> Extracted records:
*****

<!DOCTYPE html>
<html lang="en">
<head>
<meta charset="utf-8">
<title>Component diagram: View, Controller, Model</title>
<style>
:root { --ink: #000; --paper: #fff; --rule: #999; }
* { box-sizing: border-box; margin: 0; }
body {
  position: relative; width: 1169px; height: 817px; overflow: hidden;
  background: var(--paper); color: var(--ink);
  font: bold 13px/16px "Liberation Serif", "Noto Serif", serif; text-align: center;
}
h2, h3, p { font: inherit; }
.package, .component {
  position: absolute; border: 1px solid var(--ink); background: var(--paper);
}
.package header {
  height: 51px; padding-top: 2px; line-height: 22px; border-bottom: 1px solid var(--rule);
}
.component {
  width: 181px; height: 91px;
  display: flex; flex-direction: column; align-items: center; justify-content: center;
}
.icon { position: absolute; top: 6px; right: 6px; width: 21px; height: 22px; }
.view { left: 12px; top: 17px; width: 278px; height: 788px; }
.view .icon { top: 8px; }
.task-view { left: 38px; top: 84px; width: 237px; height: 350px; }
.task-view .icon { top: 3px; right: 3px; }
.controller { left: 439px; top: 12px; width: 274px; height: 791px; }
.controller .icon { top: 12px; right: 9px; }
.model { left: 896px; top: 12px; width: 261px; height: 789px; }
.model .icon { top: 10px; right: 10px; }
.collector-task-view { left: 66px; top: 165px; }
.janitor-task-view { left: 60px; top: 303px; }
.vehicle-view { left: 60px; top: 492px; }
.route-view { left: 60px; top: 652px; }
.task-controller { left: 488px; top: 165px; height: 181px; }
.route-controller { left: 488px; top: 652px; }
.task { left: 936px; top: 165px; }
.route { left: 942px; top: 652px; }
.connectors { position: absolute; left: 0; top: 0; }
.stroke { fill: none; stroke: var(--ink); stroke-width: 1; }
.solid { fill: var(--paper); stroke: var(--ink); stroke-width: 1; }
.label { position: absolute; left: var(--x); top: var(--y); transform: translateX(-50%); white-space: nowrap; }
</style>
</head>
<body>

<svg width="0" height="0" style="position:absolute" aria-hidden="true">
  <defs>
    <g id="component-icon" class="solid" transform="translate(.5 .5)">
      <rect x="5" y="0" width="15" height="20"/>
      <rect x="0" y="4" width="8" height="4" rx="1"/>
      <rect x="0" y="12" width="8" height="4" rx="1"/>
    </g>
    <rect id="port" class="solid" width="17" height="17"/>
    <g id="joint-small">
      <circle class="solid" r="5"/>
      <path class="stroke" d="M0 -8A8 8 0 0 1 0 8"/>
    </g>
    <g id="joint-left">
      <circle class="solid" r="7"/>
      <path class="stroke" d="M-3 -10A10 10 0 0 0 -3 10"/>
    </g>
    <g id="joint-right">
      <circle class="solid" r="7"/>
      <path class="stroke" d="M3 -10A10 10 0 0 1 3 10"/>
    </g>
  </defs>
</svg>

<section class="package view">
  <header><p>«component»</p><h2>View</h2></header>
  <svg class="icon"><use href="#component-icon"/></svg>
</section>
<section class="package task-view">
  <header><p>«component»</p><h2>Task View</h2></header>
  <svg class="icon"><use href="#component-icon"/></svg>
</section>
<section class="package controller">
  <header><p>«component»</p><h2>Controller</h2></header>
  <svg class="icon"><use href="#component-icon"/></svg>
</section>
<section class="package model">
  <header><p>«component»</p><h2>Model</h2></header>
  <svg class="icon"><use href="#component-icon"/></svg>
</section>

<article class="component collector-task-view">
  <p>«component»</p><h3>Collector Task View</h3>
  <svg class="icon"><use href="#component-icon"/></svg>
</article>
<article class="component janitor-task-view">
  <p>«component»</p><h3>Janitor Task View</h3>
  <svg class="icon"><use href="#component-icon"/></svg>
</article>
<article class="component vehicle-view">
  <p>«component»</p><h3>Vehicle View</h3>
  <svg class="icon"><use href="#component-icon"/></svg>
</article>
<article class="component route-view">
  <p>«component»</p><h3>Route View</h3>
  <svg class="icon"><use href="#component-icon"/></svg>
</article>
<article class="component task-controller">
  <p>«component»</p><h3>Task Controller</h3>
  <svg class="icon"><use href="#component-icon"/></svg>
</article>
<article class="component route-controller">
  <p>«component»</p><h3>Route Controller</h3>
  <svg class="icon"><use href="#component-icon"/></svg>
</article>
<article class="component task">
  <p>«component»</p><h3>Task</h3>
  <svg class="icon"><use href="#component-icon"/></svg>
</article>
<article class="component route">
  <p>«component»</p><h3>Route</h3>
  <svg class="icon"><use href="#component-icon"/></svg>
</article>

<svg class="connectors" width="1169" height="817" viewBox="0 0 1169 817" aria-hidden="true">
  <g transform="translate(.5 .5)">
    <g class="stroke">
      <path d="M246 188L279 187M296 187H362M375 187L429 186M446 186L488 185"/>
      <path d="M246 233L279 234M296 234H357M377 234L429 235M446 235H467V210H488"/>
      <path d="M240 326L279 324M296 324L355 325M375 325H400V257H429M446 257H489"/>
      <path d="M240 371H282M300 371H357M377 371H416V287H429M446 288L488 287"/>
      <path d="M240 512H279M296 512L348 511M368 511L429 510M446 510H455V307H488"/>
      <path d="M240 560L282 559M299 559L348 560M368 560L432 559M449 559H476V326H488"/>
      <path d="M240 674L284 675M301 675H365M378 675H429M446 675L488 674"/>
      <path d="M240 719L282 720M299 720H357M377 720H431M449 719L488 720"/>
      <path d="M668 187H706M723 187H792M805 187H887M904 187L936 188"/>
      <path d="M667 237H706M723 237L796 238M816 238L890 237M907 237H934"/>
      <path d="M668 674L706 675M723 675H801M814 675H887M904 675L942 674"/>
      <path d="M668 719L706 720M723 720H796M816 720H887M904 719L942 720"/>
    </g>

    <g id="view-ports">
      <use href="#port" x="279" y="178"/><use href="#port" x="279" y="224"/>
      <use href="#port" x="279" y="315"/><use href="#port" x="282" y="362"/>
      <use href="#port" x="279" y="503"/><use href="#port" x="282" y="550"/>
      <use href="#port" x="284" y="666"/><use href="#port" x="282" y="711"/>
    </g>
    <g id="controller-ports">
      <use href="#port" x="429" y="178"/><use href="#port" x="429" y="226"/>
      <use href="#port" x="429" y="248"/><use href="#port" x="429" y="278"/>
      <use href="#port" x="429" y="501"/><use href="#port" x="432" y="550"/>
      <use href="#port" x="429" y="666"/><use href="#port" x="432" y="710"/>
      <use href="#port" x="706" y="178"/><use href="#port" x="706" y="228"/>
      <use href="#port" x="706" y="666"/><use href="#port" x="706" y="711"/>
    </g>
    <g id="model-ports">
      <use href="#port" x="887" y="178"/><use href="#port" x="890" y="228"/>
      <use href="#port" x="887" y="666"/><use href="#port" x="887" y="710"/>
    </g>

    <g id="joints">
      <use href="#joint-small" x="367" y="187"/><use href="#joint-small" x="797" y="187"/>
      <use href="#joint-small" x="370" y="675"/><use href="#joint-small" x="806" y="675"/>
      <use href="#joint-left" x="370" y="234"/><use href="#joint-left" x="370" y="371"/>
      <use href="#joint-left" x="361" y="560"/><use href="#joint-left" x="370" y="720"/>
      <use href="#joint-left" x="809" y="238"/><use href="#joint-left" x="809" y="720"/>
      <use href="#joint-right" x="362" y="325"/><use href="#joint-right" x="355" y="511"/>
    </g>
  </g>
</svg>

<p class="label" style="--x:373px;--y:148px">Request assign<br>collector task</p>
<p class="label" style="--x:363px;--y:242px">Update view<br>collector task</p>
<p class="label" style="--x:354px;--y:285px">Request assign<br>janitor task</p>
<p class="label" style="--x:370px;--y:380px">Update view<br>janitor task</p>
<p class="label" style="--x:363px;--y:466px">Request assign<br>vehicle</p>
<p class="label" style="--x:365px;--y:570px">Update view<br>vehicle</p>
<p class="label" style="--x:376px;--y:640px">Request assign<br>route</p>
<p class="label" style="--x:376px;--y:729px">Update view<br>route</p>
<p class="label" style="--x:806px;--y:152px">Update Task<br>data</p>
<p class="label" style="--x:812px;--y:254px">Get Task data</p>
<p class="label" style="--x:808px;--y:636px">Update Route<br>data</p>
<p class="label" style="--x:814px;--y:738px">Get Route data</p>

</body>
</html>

*****

> Assignment: Lines after the one containing "background: var(--paper); color: var(--ink);" are not wanted; repeat exactly each line above from the first up to and including it.

> Result of this task:
<!DOCTYPE html>
<html lang="en">
<head>
<meta charset="utf-8">
<title>Component diagram: View, Controller, Model</title>
<style>
:root { --ink: #000; --paper: #fff; --rule: #999; }
* { box-sizing: border-box; margin: 0; }
body {
  position: relative; width: 1169px; height: 817px; overflow: hidden;
  background: var(--paper); color: var(--ink);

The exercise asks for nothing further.